** DATASET EXCERPTS follows **

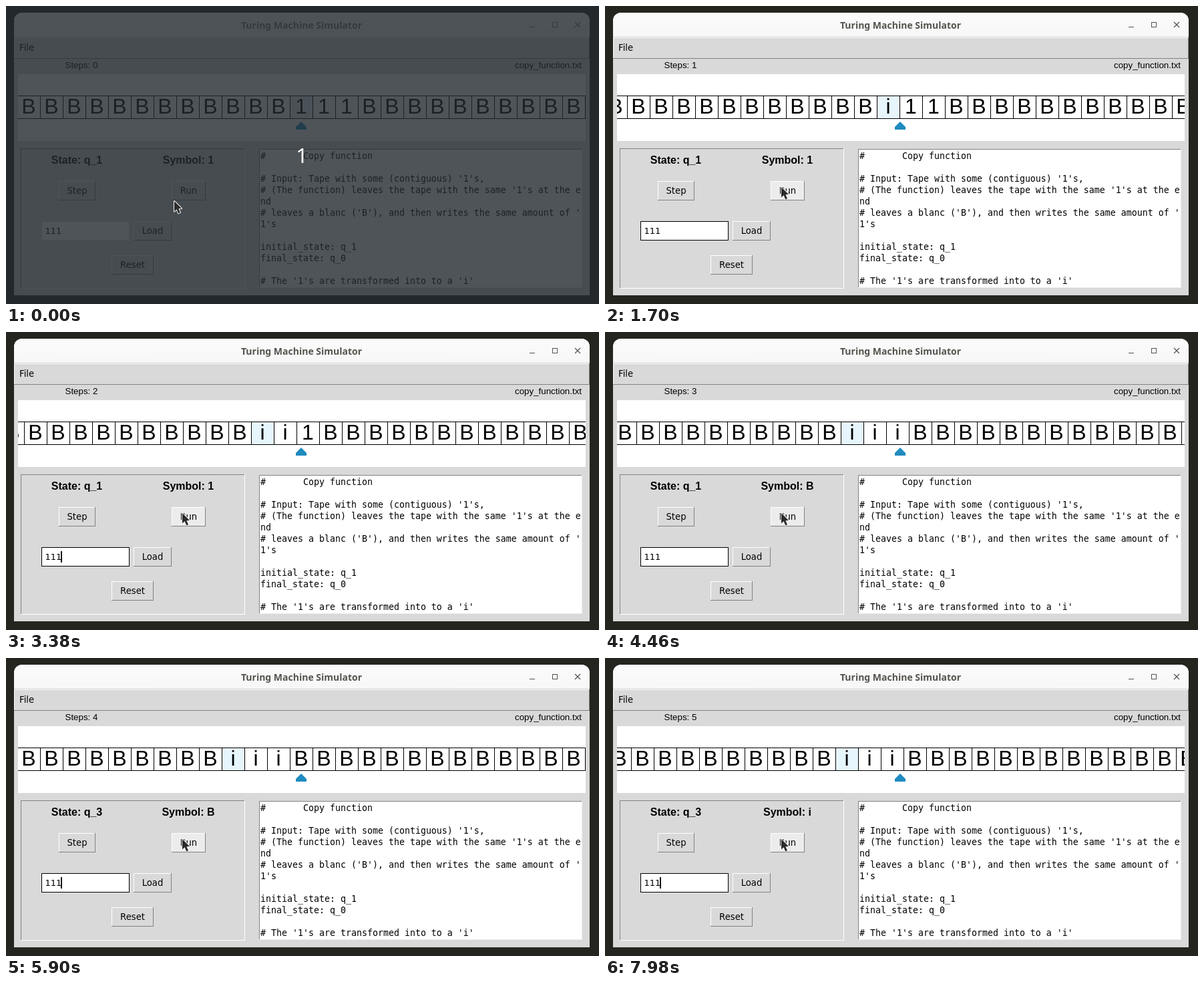
These frames come from a looping animation (888x446 px, 8000 ms). An HTML page with a canvas:

```html
<!DOCTYPE html>
<html lang="en">
<head>
<meta charset="utf-8">
<title>Turing Machine Simulator</title>
<style>
  html, body { margin: 0; width: 100%; height: 100%; overflow: hidden; background: #24251f; }
  canvas { display: block; }
</style>
</head>
<body>
<canvas id="stage" width="888" height="446"></canvas>
<script>
const ctx = document.getElementById('stage').getContext('2d');
const LOOP = 8000;
const FACE = '#d9d9d9', SHADE = '#828282', LIGHT = '#ffffff';
const SANS = '"Liberation Sans", sans-serif';
const UI = '13.2px "DejaVu Sans", sans-serif';
const MONO = '13.29px "DejaVu Sans Mono", monospace';
const CELL = 34, HEAD_LEFT = 425;

const PROGRAM = [
  '#       Copy function',
  '',
  "# Input: Tape with some (contiguous) '1's,",
  "# (The function) leaves the tape with the same '1's at the e",
  'nd',
  "# leaves a blanc ('B'), and then writes the same amount of '",
  "1's",
  '',
  'initial_state: q_1',
  'final_state: q_0',
  '',
  "# The '1's are transformed into to a 'i'"
];

// Each machine step: when the labels change, when the tape starts, its direction.
const STEPS = [
  { at: 1280, roll: 1240, dir: -1, state: 'q_1', symbol: '1' },
  { at: 2820, roll: 2780, dir: -1, state: 'q_1', symbol: '1' },
  { at: 4360, roll: 4340, dir: -1, state: 'q_1', symbol: 'B' },
  { at: 5900, roll: 5900, dir: 0, state: 'q_3', symbol: 'B' },
  { at: 7440, roll: 7430, dir: 1, state: 'q_3', symbol: 'i' }
];

const clamp = (v, lo, hi) => Math.min(hi, Math.max(lo, v));

function rect(x, y, w, h, color) {
  ctx.fillStyle = color;
  ctx.fillRect(x, y, w, h);
}

function text(str, x, y, font, color = '#000', align = 'left') {
  ctx.font = font;
  ctx.fillStyle = color;
  ctx.textAlign = align;
  ctx.fillText(str, x, y);
}

function polygon(points, color) {
  ctx.beginPath();
  points.forEach(([x, y]) => ctx.lineTo(x, y));
  ctx.closePath();
  ctx.fillStyle = color;
  ctx.fill();
}

// Box with one-pixel relief edges.
function relief(x, y, w, h, face, topLeft, bottomRight) {
  rect(x, y, w, h, bottomRight);
  rect(x, y, w - 1, h - 1, topLeft);
  rect(x + 1, y + 1, w - 2, h - 2, face);
}

function button(label, x, y, w, h, hover = false, pressed = false) {
  const edges = pressed ? [SHADE, LIGHT] : [LIGHT, SHADE];
  const shift = pressed ? 1 : 0;
  relief(x, y, w, h, hover ? '#ececec' : FACE, ...edges);
  text(label, x + w / 2 + shift, y + 19 + shift, UI, '#000', 'center');
}

function drawWindow(focused) {
  rect(0, 0, 888, 446, '#24251f');
  ctx.beginPath();
  ctx.roundRect(12, 10, 862, 423, [12, 12, 0, 0]);
  ctx.fillStyle = FACE;
  ctx.fill();

  const bar = ctx.createLinearGradient(0, 10, 0, 46);
  bar.addColorStop(0, '#fbfbfb');
  bar.addColorStop(1, '#f7f7f7');
  ctx.beginPath();
  ctx.roundRect(12, 10, 862, 36, [12, 12, 0, 0]);
  ctx.fillStyle = bar;
  ctx.fill();
  rect(12, 46, 862, 1, '#cfcfcf');

  const ink = focused ? '#55534e' : '#7c7b78';
  text('Turing Machine Simulator', 442.5, 34, 'bold 14px "Noto Sans", sans-serif', ink, 'center');
  rect(784, 31, 8, 1, ink);
  ctx.strokeStyle = ink;
  ctx.lineWidth = 1;
  ctx.strokeRect(818.5, 24.5, 7, 7);
  ctx.lineWidth = 1.2;
  ctx.beginPath();
  ctx.moveTo(852, 24); ctx.lineTo(860, 32);
  ctx.moveTo(860, 24); ctx.lineTo(852, 32);
  ctx.stroke();

  relief(12, 47, 862, 32, FACE, LIGHT, SHADE);
  text('File', 20, 67, UI);
}

function drawTape(written, offset) {
  rect(18, 102, 850, 100, '#fff');
  ctx.save();
  ctx.beginPath();
  ctx.rect(18, 102, 850, 100);
  ctx.clip();
  for (let i = -15; i <= 18; i++) {
    const x = HEAD_LEFT + i * CELL + offset;
    if (i === 0) rect(x, 134, CELL, 34, '#e7f5fc');
    rect(x, 134, 1, 35, '#000');
    const symbol = i < 0 || i > 2 ? 'B' : i < written ? 'i' : '1';
    text(symbol, x + 17, 161, '32px ' + SANS, '#000', 'center');
  }
  rect(18, 134, 850, 1, '#000');
  rect(18, 168, 850, 1, '#000');
  ctx.restore();
  polygon([[442, 173], [450, 181], [450, 185], [434, 185], [434, 181]], '#1f8bbf');
}

function drawControls(state, symbol, focused, caret, hover, pressed) {
  relief(22, 213, 336, 210, FACE, SHADE, LIGHT);
  const bold = 'bold 16px ' + SANS;
  text('State: ' + state, 106, 236, bold, '#000', 'center');
  text('Symbol: ' + symbol, 273, 236, bold, '#000', 'center');
  button('Step', 79, 262, 55, 29);
  button('Run', 248, 262, 51, 29, hover, pressed);
  rect(53, 322, 132, 29, focused ? '#000' : FACE);
  rect(54, 323, 130, 27, '#fff');
  text('111', 58.5, 341, '13px "DejaVu Sans", sans-serif');
  if (caret) rect(82, 328, 2, 17, '#000');
  button('Load', 191, 322, 57, 29);
  button('Reset', 158, 373, 63, 29);
}

function drawProgram() {
  relief(379, 214, 484, 208, '#fff', SHADE, '#ececec');
  PROGRAM.forEach((line, i) => text(line, 381, 229 + i * 17, MONO));
}

function drawCountdown(opacity) {
  ctx.globalAlpha = opacity;
  rect(0, 0, 888, 446, 'rgba(36, 42, 48, 0.8)');
  text('1', 443, 235, '31px "Noto Sans", sans-serif', '#fff', 'center');
  ctx.globalAlpha = 1;
}

function drawCursor(x, y) {
  ctx.save();
  ctx.translate(x, y);
  ctx.lineJoin = 'round';
  ctx.lineWidth = 2;
  ctx.strokeStyle = '#f4f4f4';
  const arrow = [[0, 0], [0, 15.5], [3.6, 12.2], [6.3, 18.4], [9, 17.2], [6.4, 11.2], [11, 11]];
  polygon(arrow, '#2b2b2b');
  ctx.stroke();
  polygon(arrow, '#2b2b2b');
  ctx.restore();
}

function draw(t) {
  const done = STEPS.filter(s => t >= s.at);
  const { state, symbol } = done.at(-1) || { state: 'q_1', symbol: '1' };
  // The tape moves one cell in 2-pixel ticks of 50 ms.
  const offset = STEPS.reduce((sum, s) =>
    sum + s.dir * 2 * clamp(Math.floor((t - s.roll) / 50), 0, 17), 0);

  const focused = t >= 20;
  const caret = focused && (t - 20) % 2520 < 1680;
  const p = clamp((t - 120) / 460, 0, 1);
  const glide = p * p * (3 - 2 * p);
  const mouseX = 252 + 12 * glide, mouseY = 292 - 21 * glide;

  drawWindow(focused);
  text('Steps: ' + done.length, 88.5, 93, '13.33px ' + SANS);
  text('copy_function.txt', 862, 93, '13.33px ' + SANS, '#000', 'right');
  drawTape(Math.min(done.length, 3), offset);
  drawControls(state, symbol, focused, caret, mouseY < 291, t >= 860 && t < 960);
  drawProgram();
  const veil = 1 - clamp((t - 10) / 150, 0, 1);
  if (veil > 0) drawCountdown(veil);
  drawCursor(mouseX, mouseY);
}

const start = performance.now();
function frame() {
  draw((performance.now() - start) % LOOP);
  requestAnimationFrame(frame);
}
frame();
</script>
</body>
</html>
```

** End of DATASET EXCERPTS **

WHAT IS NEEDED:
Tell how many lines of the data include the word "Noto", without any other words.

WORKED SOLUTION:
2